____ Data to examine
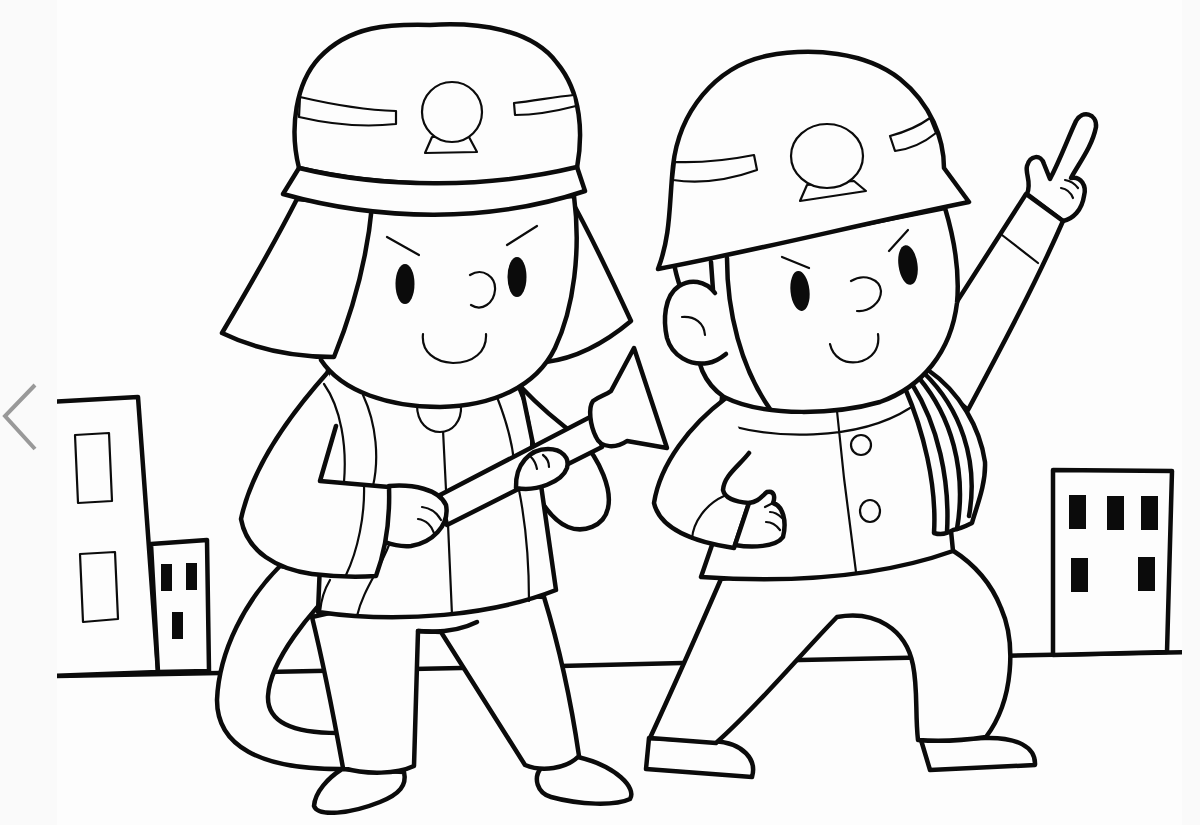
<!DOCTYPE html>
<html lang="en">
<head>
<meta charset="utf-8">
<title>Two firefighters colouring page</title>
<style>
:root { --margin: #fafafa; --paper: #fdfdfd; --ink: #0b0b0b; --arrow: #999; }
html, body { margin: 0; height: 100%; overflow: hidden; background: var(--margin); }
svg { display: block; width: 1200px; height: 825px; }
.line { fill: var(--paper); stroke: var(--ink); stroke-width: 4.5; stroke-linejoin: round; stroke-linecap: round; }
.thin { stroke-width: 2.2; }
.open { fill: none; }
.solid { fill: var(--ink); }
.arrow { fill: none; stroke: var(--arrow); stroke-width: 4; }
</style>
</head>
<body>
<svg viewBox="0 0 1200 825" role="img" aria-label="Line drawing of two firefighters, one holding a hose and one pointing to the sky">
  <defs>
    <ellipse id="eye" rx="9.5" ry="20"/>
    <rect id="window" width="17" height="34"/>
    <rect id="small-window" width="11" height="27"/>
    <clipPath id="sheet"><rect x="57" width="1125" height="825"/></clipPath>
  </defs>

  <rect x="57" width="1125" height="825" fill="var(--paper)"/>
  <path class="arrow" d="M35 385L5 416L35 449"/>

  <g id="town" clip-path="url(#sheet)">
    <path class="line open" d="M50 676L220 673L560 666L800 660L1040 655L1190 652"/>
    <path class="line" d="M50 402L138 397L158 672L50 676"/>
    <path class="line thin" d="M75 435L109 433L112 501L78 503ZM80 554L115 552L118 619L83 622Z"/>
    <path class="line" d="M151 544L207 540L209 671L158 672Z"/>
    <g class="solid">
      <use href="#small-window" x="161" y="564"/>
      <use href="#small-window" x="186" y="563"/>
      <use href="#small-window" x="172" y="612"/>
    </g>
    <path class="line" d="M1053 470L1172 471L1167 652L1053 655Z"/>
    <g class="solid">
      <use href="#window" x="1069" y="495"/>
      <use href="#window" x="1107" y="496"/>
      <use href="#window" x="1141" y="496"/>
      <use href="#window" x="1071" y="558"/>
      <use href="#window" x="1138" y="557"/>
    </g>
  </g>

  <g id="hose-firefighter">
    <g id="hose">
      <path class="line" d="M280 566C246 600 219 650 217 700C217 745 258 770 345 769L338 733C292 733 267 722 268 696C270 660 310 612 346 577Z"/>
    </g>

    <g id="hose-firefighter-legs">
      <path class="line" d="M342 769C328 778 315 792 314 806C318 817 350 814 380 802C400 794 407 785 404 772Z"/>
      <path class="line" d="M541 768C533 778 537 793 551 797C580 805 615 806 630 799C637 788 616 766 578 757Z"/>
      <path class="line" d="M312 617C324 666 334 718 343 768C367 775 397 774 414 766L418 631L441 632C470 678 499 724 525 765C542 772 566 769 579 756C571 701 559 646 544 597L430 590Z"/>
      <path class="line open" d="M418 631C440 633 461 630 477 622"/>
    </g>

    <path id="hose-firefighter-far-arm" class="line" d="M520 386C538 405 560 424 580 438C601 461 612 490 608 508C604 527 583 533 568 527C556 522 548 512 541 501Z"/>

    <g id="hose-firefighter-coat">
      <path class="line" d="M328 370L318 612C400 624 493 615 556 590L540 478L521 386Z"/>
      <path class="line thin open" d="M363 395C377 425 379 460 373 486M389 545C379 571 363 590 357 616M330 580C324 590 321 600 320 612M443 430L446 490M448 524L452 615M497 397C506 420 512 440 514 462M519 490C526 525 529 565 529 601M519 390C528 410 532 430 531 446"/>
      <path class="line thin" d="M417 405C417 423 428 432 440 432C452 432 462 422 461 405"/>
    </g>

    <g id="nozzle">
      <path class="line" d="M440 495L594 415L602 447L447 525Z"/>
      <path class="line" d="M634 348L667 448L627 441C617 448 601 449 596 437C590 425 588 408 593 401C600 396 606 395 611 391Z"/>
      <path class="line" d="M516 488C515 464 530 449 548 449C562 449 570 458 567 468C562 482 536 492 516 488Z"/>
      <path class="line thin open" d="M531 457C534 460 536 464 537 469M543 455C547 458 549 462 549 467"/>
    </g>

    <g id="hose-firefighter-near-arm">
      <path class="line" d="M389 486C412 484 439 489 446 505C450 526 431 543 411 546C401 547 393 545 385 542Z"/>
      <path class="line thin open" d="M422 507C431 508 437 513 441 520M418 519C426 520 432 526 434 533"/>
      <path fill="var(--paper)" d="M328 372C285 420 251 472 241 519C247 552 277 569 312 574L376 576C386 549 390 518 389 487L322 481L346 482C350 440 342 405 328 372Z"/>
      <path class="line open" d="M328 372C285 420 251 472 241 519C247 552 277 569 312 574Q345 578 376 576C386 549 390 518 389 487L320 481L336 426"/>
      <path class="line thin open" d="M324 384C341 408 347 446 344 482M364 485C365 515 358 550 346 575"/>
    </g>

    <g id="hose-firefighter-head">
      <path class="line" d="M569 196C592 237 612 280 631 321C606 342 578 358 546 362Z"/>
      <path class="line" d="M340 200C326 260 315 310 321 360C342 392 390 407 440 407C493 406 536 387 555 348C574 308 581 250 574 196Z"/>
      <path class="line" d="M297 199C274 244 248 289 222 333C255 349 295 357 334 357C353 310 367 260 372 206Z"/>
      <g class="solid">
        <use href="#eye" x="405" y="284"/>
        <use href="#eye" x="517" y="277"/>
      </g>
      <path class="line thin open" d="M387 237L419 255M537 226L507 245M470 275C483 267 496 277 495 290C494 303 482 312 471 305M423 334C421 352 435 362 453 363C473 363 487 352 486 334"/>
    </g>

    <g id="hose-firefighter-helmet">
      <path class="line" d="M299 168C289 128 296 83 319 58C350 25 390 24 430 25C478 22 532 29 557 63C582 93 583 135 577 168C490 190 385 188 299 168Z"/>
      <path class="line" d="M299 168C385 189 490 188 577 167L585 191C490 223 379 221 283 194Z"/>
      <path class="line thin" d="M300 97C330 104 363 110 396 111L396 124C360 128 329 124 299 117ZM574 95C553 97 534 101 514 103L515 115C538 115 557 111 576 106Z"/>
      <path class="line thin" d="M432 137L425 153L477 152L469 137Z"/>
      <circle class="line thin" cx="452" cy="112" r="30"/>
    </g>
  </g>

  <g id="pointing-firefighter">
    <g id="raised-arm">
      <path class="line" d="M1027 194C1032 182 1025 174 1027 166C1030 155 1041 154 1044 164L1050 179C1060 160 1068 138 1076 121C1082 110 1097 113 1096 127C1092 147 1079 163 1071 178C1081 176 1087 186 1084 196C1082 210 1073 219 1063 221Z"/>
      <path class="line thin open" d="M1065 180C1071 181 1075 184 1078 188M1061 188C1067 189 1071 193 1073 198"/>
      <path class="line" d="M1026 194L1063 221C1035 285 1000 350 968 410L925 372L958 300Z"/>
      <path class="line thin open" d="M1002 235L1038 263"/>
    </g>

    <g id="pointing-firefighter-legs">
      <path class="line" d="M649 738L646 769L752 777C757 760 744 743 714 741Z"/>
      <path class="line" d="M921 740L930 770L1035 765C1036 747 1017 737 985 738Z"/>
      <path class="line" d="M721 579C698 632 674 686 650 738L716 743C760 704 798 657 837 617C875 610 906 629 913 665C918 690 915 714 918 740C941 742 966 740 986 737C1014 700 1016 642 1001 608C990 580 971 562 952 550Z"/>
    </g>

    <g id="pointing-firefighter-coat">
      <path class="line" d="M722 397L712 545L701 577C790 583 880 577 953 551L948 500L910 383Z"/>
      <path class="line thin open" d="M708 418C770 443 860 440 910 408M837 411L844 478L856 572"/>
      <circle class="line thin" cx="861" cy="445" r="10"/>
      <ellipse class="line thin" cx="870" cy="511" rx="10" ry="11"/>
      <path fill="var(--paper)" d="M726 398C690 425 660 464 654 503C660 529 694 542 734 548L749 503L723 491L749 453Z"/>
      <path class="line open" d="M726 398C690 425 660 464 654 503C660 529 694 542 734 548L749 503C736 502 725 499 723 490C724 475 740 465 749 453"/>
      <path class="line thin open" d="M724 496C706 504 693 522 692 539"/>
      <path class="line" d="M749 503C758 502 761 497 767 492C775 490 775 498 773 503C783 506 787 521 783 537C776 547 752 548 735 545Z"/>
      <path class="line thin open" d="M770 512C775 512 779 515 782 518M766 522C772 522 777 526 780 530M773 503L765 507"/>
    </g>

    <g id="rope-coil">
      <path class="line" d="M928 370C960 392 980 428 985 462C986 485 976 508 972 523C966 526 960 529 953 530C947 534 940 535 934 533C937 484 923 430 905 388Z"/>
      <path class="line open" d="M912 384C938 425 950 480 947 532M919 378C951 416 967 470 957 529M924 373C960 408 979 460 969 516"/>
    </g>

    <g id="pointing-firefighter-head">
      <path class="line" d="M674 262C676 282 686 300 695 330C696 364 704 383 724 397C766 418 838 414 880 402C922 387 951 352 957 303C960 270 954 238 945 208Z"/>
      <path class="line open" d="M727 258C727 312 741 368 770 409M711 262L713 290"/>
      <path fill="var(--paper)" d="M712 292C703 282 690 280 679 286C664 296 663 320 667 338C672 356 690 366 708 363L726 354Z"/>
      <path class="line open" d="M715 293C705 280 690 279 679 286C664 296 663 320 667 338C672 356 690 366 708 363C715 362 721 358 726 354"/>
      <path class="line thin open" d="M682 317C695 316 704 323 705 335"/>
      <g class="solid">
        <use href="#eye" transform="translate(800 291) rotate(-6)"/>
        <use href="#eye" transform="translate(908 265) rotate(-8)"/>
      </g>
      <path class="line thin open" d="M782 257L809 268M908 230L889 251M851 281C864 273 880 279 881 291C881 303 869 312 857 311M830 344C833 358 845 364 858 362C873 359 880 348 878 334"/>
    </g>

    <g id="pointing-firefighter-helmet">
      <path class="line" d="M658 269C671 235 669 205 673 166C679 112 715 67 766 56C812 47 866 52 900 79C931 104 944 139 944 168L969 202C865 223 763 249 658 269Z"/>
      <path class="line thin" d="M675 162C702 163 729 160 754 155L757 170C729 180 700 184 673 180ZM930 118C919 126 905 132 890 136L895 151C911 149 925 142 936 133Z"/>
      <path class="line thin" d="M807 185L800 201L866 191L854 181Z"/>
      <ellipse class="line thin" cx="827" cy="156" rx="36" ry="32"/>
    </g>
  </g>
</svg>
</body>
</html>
________
> Task to carry out
Copy word for word the stretch of entries above from the line that has "617C324 666 334" through the line that has "196C592 237 612", both ends included, and nothing outside it.

> Solution to the problem
      <path class="line" d="M312 617C324 666 334 718 343 768C367 775 397 774 414 766L418 631L441 632C470 678 499 724 525 765C542 772 566 769 579 756C571 701 559 646 544 597L430 590Z"/>
      <path class="line open" d="M418 631C440 633 461 630 477 622"/>
    </g>

    <path id="hose-firefighter-far-arm" class="line" d="M520 386C538 405 560 424 580 438C601 461 612 490 608 508C604 527 583 533 568 527C556 522 548 512 541 501Z"/>

    <g id="hose-firefighter-coat">
      <path class="line" d="M328 370L318 612C400 624 493 615 556 590L540 478L521 386Z"/>
      <path class="line thin open" d="M363 395C377 425 379 460 373 486M389 545C379 571 363 590 357 616M330 580C324 590 321 600 320 612M443 430L446 490M448 524L452 615M497 397C506 420 512 440 514 462M519 490C526 525 529 565 529 601M519 390C528 410 532 430 531 446"/>
      <path class="line thin" d="M417 405C417 423 428 432 440 432C452 432 462 422 461 405"/>
    </g>

    <g id="nozzle">
      <path class="line" d="M440 495L594 415L602 447L447 525Z"/>
      <path class="line" d="M634 348L667 448L627 441C617 448 601 449 596 437C590 425 588 408 593 401C600 396 606 395 611 391Z"/>
      <path class="line" d="M516 488C515 464 530 449 548 449C562 449 570 458 567 468C562 482 536 492 516 488Z"/>
      <path class="line thin open" d="M531 457C534 460 536 464 537 469M543 455C547 458 549 462 549 467"/>
    </g>

    <g id="hose-firefighter-near-arm">
      <path class="line" d="M389 486C412 484 439 489 446 505C450 526 431 543 411 546C401 547 393 545 385 542Z"/>
      <path class="line thin open" d="M422 507C431 508 437 513 441 520M418 519C426 520 432 526 434 533"/>
      <path fill="var(--paper)" d="M328 372C285 420 251 472 241 519C247 552 277 569 312 574L376 576C386 549 390 518 389 487L322 481L346 482C350 440 342 405 328 372Z"/>
      <path class="line open" d="M328 372C285 420 251 472 241 519C247 552 277 569 312 574Q345 578 376 576C386 549 390 518 389 487L320 481L336 426"/>
      <path class="line thin open" d="M324 384C341 408 347 446 344 482M364 485C365 515 358 550 346 575"/>
    </g>

    <g id="hose-firefighter-head">
      <path class="line" d="M569 196C592 237 612 280 631 321C606 342 578 358 546 362Z"/>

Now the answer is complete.